February is American Heart Month. The month is set aside to help Americans focus on heart health. Heart health is important in pets too and this week’s blog post will focus on resources from the Schwarzman Animal Medical Center to educate you on pet heart health.
One of the most common heart conditions seen in dogs and cats is a heart murmur or abnormal heart sound heard using a stethoscope. Heart murmurs result from turbulent blood flow through the heart valves. To listen to a normal heart and one with a murmur, read a previous blog post on heart murmurs.
Non-hereditary cardiomyopathy, also called diet related cardiomyopathy has not gone away and in fact, has been in the news again. Learn the latest by reading our blog about the topic. When you finish that, jump over to the blog by our friends at Petfoodology who also recently updated their information on non-hereditary cardiomyopathy. In summary, while the specific cause is unknown it seems certain diets can contribute to this condition.
Children and Hearts
One of the most popular resources we have about cardiology is our Children’s Resource. This free educational tool provides information on the specialty of cardiology and gives ideas for educational activities for children in various age groups to learn about heart health. Children can view heart x-rays, listen to heart sounds and watch a heart sonogram or echocardiogram.
Interesting Animal Hearts
If you are interested in all kinds of animal hearts, not just those of dogs and cats, watch the video of the Usdan Institute for Animal Health Education’s book club featuring Dr. Bill Shutt talking about his book Pump. Dr. Shutt talks about all kinds of hearts from worm hearts to whale hearts. He details his experience preserving a giant whale heart. To listen to the heartbeat of a whale, click here and scroll down. Be patient, the heartbeat sounds just like one from a dog or cat, but the beats occur very infrequently!
Keeping Your Heart Healthy
One of the best ways to keep your own heart healthy is to get a dog. Read here how your favorite canine is not only a great companion but helps you to achieve this month’s goal of heart health.

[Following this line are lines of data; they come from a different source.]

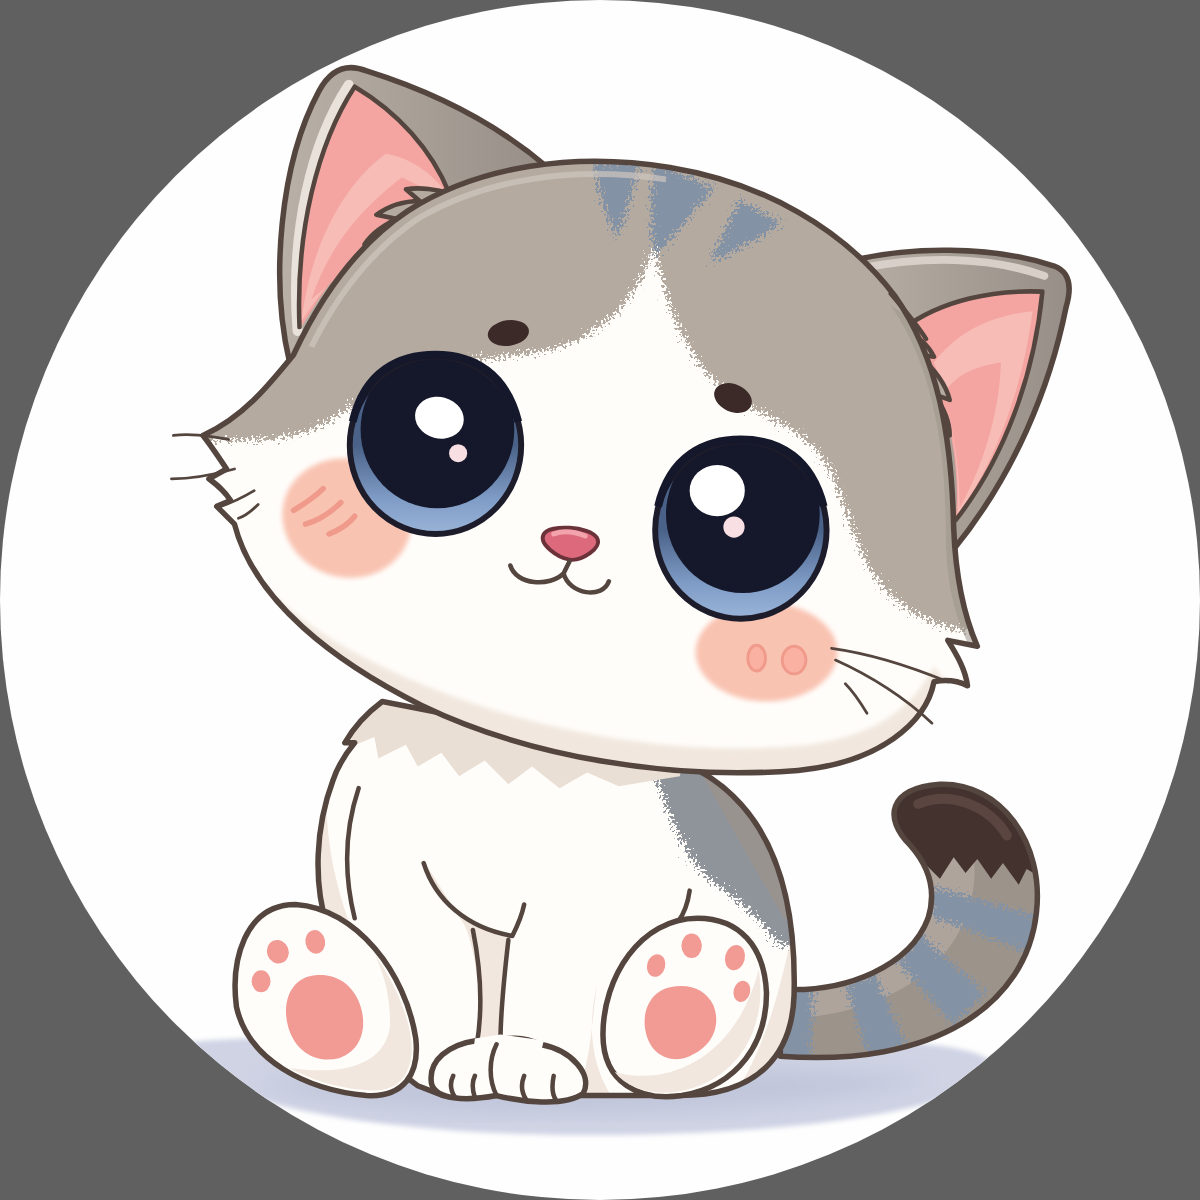
<!DOCTYPE html>
<html lang="en">
<head>
<meta charset="utf-8">
<title>Sitting kitten</title>
<style>
:root{
  --backdrop:#606060; --disc:#fefefe; --line:#54463f; --fur:#b4aaa0; --fur-dark:#9c938b;
  --white-fur:#fffdfa; --cream:#f1e7de; --stripe:#8492a5; --tail-tip:#44322f;
  --ear-pink:#f4a5a1; --ear-light:#f8bcb6; --pad:#f29a94; --blush:#f9c3b1; --blush-mark:#f09a8c;
  --iris:#7f9cc6; --pupil:#15172a; --nose:#dd6a7c; --brow:#3c2a28; --shadow:#cfd3e4;
}
html,body{margin:0;padding:0;width:1200px;height:1200px;overflow:hidden;background:var(--backdrop)}
.kitten{display:block;width:1200px;height:1200px}
.outline{stroke:var(--line);stroke-width:2.8;stroke-linejoin:round;stroke-linecap:round}
.stroke-only{fill:none;stroke:var(--line);stroke-width:2.3;stroke-linejoin:round;stroke-linecap:round}
.whisker{fill:none;stroke:var(--line);stroke-width:1.4;stroke-linecap:round}
.fur{fill:var(--fur)} .fur-dark{fill:var(--fur-dark)} .white-fur{fill:var(--white-fur)}
.cream{fill:var(--cream)} .stripe{fill:var(--stripe)} .pad{fill:var(--pad)}
.pink{fill:var(--ear-pink)} .pink-light{fill:var(--ear-light)}
.none{fill:none}
</style>
</head>
<body>
<svg class="kitten" viewBox="0 0 609 609" role="img" aria-label="Cartoon kitten with big eyes sitting in a white circle">
  <defs>
    <filter id="grain-edge" x="-10%" y="-10%" width="120%" height="120%">
      <feTurbulence type="fractalNoise" baseFrequency="0.75" numOctaves="2" seed="4" result="noise"/>
      <feDisplacementMap in="SourceGraphic" in2="noise" scale="13" xChannelSelector="R" yChannelSelector="G"/>
    </filter>
    <filter id="soft" x="-20%" y="-20%" width="140%" height="140%"><feGaussianBlur stdDeviation="1.4"/></filter>
    <filter id="softer" x="-20%" y="-20%" width="140%" height="140%"><feGaussianBlur stdDeviation="5"/></filter>
    <linearGradient id="iris-shade" x1="0" y1="0" x2="0" y2="1">
      <stop offset=".5" stop-color="#4a6288"/><stop offset=".8" stop-color="#7f9cc6"/><stop offset="1" stop-color="#9ab4d8"/>
    </linearGradient>
    <linearGradient id="ear-shade" x1="0" y1="0" x2="1" y2="0">
      <stop offset="0" stop-color="#b9b0a7"/><stop offset="1" stop-color="#978e87"/>
    </linearGradient>
    <path id="head-shape" d="M103 221C123 212 136 196 149 180C162 152 180 125 207 107C243 84 292 77 340 85C388 93 428 116 454 150C476 181 483 222 484 268C485 293 489 312 496 328L481 325C486 333 490 340 491 348C485 345 479 345 474 346C470 367 446 387 405 391C342 396 270 385 214 358C170 336 129 305 119 266L110 257L117 254C114 249 110 246 106 243L115 238C111 232 107 226 103 221Z"/>
    <path id="body-shape" d="M194 356C186 362 179 370 175 377L180 377C175 383 171 390 169 396C160 420 159 448 166 470C174 500 190 536 212 551L225 556L300 556L345 556C385 556 402 535 403 505C404 465 397 428 372 404C362 394 350 388 338 384Z"/>
    <path id="tail-shape" d="M396 502C430 504 462 490 471 466C476 450 470 438 462 429C448 415 451 400 477 398C508 397 530 428 526 463C521 510 474 542 396 536Z"/>
    <clipPath id="disc-clip"><circle cx="304.5" cy="304.5" r="304.5"/></clipPath>
    <clipPath id="head-clip"><use href="#head-shape"/></clipPath>
    <clipPath id="body-clip"><use href="#body-shape"/></clipPath>
    <clipPath id="tail-clip"><use href="#tail-shape"/></clipPath>
    <clipPath id="eye-clip"><ellipse rx="43.5" ry="45"/></clipPath>
    <g id="eye">
      <ellipse rx="43.5" ry="45" fill="url(#iris-shade)"/>
      <g clip-path="url(#eye-clip)"><ellipse cx="1" cy="-8" rx="39" ry="40" fill="var(--pupil)"/></g>
      <ellipse rx="43.5" ry="45" fill="none" stroke="#1d1c2b" stroke-width="3"/>
      <path d="M-42-12C-36-38-18-46 0-46C20-46 36-36 42-12" fill="none" stroke="#15172a" stroke-width="4"/>
    </g>
  </defs>

  <rect width="609" height="609" fill="var(--backdrop)"/>
  <circle cx="304.5" cy="304.5" r="304.5" fill="var(--disc)"/>

  <g id="ground-shadow" clip-path="url(#disc-clip)">
    <path d="M84 530C150 522 400 522 470 530C500 533 512 540 503 548C470 566 400 575 310 576C230 577 150 568 116 552C102 545 85 536 84 530Z" fill="var(--shadow)" filter="url(#soft)"/>
    <path d="M130 550C200 570 380 571 470 548C420 540 200 538 130 550Z" fill="#b9bfd6" opacity=".65" filter="url(#softer)"/>
  </g>

  <g id="tail">
    <use href="#tail-shape" class="fur-dark"/>
    <g clip-path="url(#tail-clip)">
      <path d="M396 502C430 504 462 490 471 466C476 450 470 438 462 429L494 432C500 480 460 516 396 517Z" class="fur" opacity=".75"/>
      <g class="stripe" filter="url(#grain-edge)">
        <path d="M398 500L413 502L411 542L396 540Z"/>
        <path d="M429 500L444 494L460 531L441 538Z"/>
        <path d="M455 488L467 474L500 504L484 520Z"/>
        <path d="M472 465L474 450L530 466L524 484Z"/>
      </g>
      <path d="M440 390H540V452L521 441L517 449L509 438L503 446L496 436L490 443L484 435L477 446L470 439L464 445L440 430Z" fill="var(--tail-tip)"/>
      <path d="M466 408C482 401 502 409 511 424" fill="none" stroke="#6a524c" stroke-width="5" stroke-linecap="round" opacity=".6"/>
    </g>
    <use href="#tail-shape" class="outline none"/>
  </g>

  <g id="body">
    <use href="#body-shape" class="white-fur"/>
    <g clip-path="url(#body-clip)">
      <path d="M326 380C340 408 342 430 362 448C376 458 386 466 396 480L415 480V380Z" fill="#8f949b" filter="url(#grain-edge)"/>
      <path d="M352 386C366 410 380 436 398 466L415 470V386Z" class="fur-dark" opacity=".7"/>
      <path d="M403 470C396 500 390 530 370 560L410 560Z" class="cream"/>
      <path d="M166 388C164 420 168 450 186 490L212 552L160 520L150 400Z" class="cream"/>
      <path d="M180 350L178 379L190 374L192 385L206 378L212 389L224 382L233 394L246 386L258 398L270 389L284 400L298 392L314 399L345 394L350 370Z" fill="#eadfd5"/>
      <path d="M217 440C222 458 236 470 258 475L254 530L243 530C244 505 242 485 236 470Z" class="cream"/>
      <path d="M303 500C298 520 300 540 310 556L292 556C300 540 300 520 303 500Z" class="cream"/>
    </g>
    <use href="#body-shape" class="outline none"/>
    <path class="stroke-only" d="M182 400C174 424 175 446 180 466M215 438C221 457 237 471 260 475C263 469 265 464 266 459M240 472C244 492 245 512 242 530M258 477C256 495 254 512 254 528M350 452C349 459 347 464 344 468"/>
    <path class="white-fur outline" d="M242 528C228 530 217 538 219 550C221 558 236 559 252 556C264 559 286 562 296 555C301 545 290 533 274 530C266 526 256 526 252 529Z"/>
    <path d="M241 527L254 525L276 528L274 536L240 536Z" class="white-fur"/>
    <path class="stroke-only" d="M252 530C248 538 248 548 252 556M230 546C228 550 229 554 231 557M241 546C239 550 240 554 241 557M266 546C264 551 265 555 267 558M281 546C280 551 280 555 282 558"/>
  </g>

  <g id="feet">
    <path class="white-fur outline" d="M150 459C124 459 117 488 120 511C126 538 155 553 186 556C205 557 213 545 211 527C206 494 181 461 150 459Z"/>
    <path d="M190 484C201 500 209 518 209 533C208 550 198 555 184 553C170 552 158 548 147 542C175 546 196 540 198 520C198 506 195 494 190 484Z" class="cream"/>
    <g class="pad">
      <path d="M160 495C148 496 143 508 146 520C149 533 160 540 172 537C184 533 187 520 182 508C178 499 170 494 160 495Z"/>
      <ellipse cx="132.500" cy="498" rx="4.800" ry="5.600"/>
      <ellipse cx="141" cy="483" rx="5.500" ry="6" transform="rotate(-20 141 483)"/>
      <ellipse cx="160" cy="478" rx="5" ry="6" transform="rotate(-10 160 478)"/>
    </g>
    <path class="white-fur outline" d="M354 466C325 466 306 496 306 525C306 550 325 559 346 556C375 551 389 529 389 504C388 480 375 466 354 466Z"/>
    <path d="M385 492C390 522 374 549 344 554C330 556 318 552 312 544C340 552 374 536 385 492Z" class="cream"/>
    <g class="pad">
      <path d="M340 501C330 503 325 514 328 525C331 536 341 540 350 536C362 531 366 520 362 510C358 502 350 499 340 501Z"/>
      <ellipse cx="333" cy="490" rx="4.600" ry="5.800" transform="rotate(15 333 490)"/>
      <ellipse cx="351" cy="480" rx="5.200" ry="6.200"/>
      <ellipse cx="373" cy="486" rx="5" ry="6.500" transform="rotate(15 373 486)"/>
      <ellipse cx="376.500" cy="503" rx="4.200" ry="5.500" transform="rotate(15 376 503)"/>
    </g>
  </g>

  <g id="left-ear">
    <path d="M147 184C137 142 142 83 162 46C168 35 176 32 186 36C218 46 250 61 278 85L220 130Z" fill="url(#ear-shade)" class="outline"/>
    <path d="M177 43C158 72 147 118 151 168" fill="none" stroke="#e9e2da" stroke-width="5" stroke-linecap="round"/>
    <path class="pink" d="M180 45C161 74 150 120 153 166C164 147 178 128 198 112L228 98C219 78 202 58 180 45Z"/>
    <path class="pink-light" d="M196 78C176 92 158 122 153 163C164 146 180 126 198 112L226 97C218 87 208 80 196 78Z"/>
    <path class="pink" d="M204 90C186 104 168 122 158 152L200 116L222 99Z"/>
    <path class="fur" d="M240 108C234 101 222 95 206 96L213 102C205 102 198 104 191 109L201 111C194 115 189 118 185 124L194 123L184 145L230 130Z"/>
    <path class="stroke-only" d="M180 44C202 57 219 76 228 98C222 96 213 95 206 96L213 102C205 102 198 104 191 109L201 111C194 115 189 118 185 124M180 44C161 73 150 118 152 166"/>
  </g>

  <g id="right-ear">
    <path d="M426 134C460 124 505 125 535 135C543 138 544 146 541 156C533 196 515 241 483 280L450 190Z" fill="url(#ear-shade)" class="outline"/>
    <path d="M438 136C468 130 502 130 530 140" fill="none" stroke="#d8d0c8" stroke-width="4" stroke-linecap="round"/>
    <path class="pink" d="M529 148C505 147 478 152 460 168L476 200C484 220 487 241 485 264C510 232 525 190 529 148Z"/>
    <path class="pink-light" d="M524 158C504 160 486 168 474 184C484 212 487 240 486 261C504 237 519 198 524 158Z"/>
    <path class="pink" d="M508 184C494 186 484 191 479 200C485 222 487 240 487 258C498 238 507 212 508 184Z"/>
    <path class="fur" d="M450 162C460 166 470 172 474 181L466 180C474 187 480 195 482 203L474 200C479 207 482 214 482 221L462 200Z"/>
    <path class="stroke-only" d="M529 148C505 147 478 152 458 167C465 170 471 175 474 181L466 180C474 187 480 195 482 203L474 200C479 207 482 214 482 221M529 148C525 190 510 232 485 264"/>
  </g>

  <g id="head">
    <use href="#head-shape" class="fur"/>
    <g clip-path="url(#head-clip)">
      <path class="white-fur" filter="url(#grain-edge)" d="M332 122C328 142 316 160 296 171C272 183 244 180 218 186C192 192 178 210 156 219C136 226 118 222 90 224V420H520V324C490 322 468 318 452 302C434 284 432 262 422 240C412 220 394 214 376 204C352 190 338 160 332 122Z"/>
      <path d="M112 262C130 306 172 330 216 348C280 374 350 384 410 378C446 373 464 358 474 338L490 360L440 400L220 380L110 300Z" class="cream" filter="url(#soft)"/>
      <path d="M452 155C474 186 480 230 480 270C480 294 484 312 492 328L502 320L490 180Z" class="fur-dark" opacity=".55"/>
      <g class="stripe" filter="url(#grain-edge)">
        <path d="M301 83L325 83C321 97 318 110 313 121C308 110 303 97 301 83Z"/>
        <path d="M332 83L362 95C352 108 342 120 332 130C330 115 330 98 332 83Z"/>
        <path d="M375 101L396 113C385 121 373 128 360 133C366 122 371 111 375 101Z"/>
      </g>
      <path d="M158 176C172 148 190 126 212 111C246 91 290 84 338 91" fill="none" stroke="#cfc6bd" stroke-width="3" opacity=".7"/>
    </g>
    <use href="#head-shape" class="outline none"/>
    <path class="stroke-only" d="M470 172C464 163 458 156 452 149"/>
  </g>

  <g id="face">
    <g id="cheeks" fill="var(--blush)">
      <ellipse cx="176" cy="263" rx="33" ry="30" transform="rotate(18 176 263)" filter="url(#soft)"/>
      <ellipse cx="389" cy="331" rx="36" ry="25" filter="url(#soft)"/>
      <path d="M149 259C154 256 159 253 164 248M155 266C162 264 168 260 173 255M167 271C172 269 177 266 180 262" fill="none" stroke="var(--blush-mark)" stroke-width="2.800" stroke-linecap="round"/>
      <g fill="#fbb1a1" stroke="var(--blush-mark)" stroke-width="1.500">
        <ellipse cx="384" cy="334" rx="4.500" ry="6.500"/><ellipse cx="403" cy="335" rx="6" ry="7"/>
      </g>
    </g>

    <g id="eyes">
      <use href="#eye" transform="translate(221 226)"/>
      <use href="#eye" transform="translate(376 269)"/>
      <g fill="#fff">
        <ellipse cx="223" cy="212" rx="12.500" ry="10.500" transform="rotate(15 223 212)"/>
        <ellipse cx="364" cy="249" rx="14" ry="13"/>
      </g>
      <g fill="#f8dfe3"><circle cx="232.500" cy="230" r="4.600"/><circle cx="372.500" cy="267.500" r="5.400"/></g>
    </g>

    <g id="brows" fill="var(--brow)">
      <ellipse cx="258" cy="169" rx="10.500" ry="6.500" transform="rotate(-8 258 169)"/>
      <ellipse cx="372" cy="202" rx="10" ry="7" transform="rotate(24 372 202)"/>
    </g>

    <g id="nose-and-mouth">
      <path d="M276 271C279 266 299 267 303 273C306 278 295 285 289 284C283 283 273 276 276 271Z" fill="var(--nose)" stroke="#6b3239" stroke-width="2"/>
      <path d="M281 271C286 269 292 270 297 272" fill="none" stroke="#f3a3ac" stroke-width="2.500" stroke-linecap="round"/>
      <path class="stroke-only" d="M289 285C288 287 287 289 286 291C279 298 262 297 259 287M286 291C289 302 306 304 309 295"/>
    </g>

    <g id="whiskers" class="whisker">
      <path d="M88 221C96 220 104 221 116 223M87 243C97 243 108 241 119 238M112 257C118 255 124 252 129 249M121 263C124 262 128 259 131 256"/>
      <path d="M422 329C444 332 464 339 481 346M424 335C444 344 460 355 473 367M429 347C434 352 437 357 440 362"/>
    </g>
  </g>
</svg>
</body>
</html>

Congenital Heart Disease in Pets Event
Some heart conditions are present at birth (congenital) and, if left untreated, may lead to complications over time. If you would like to learn more, AMC’s Usdan Institute for Animal Health Education is sponsoring a presentation “Congenital Heart Disease in Pets” on Wednesday, March 15, 2023 at 6PM, featuring Schwarzman AMC’s board-certified cardiologist Dr. Carl Toborowsky.
canine cardiomyopathy, Cardiology, dogs, heart disease, Heart health, pets, veterinary,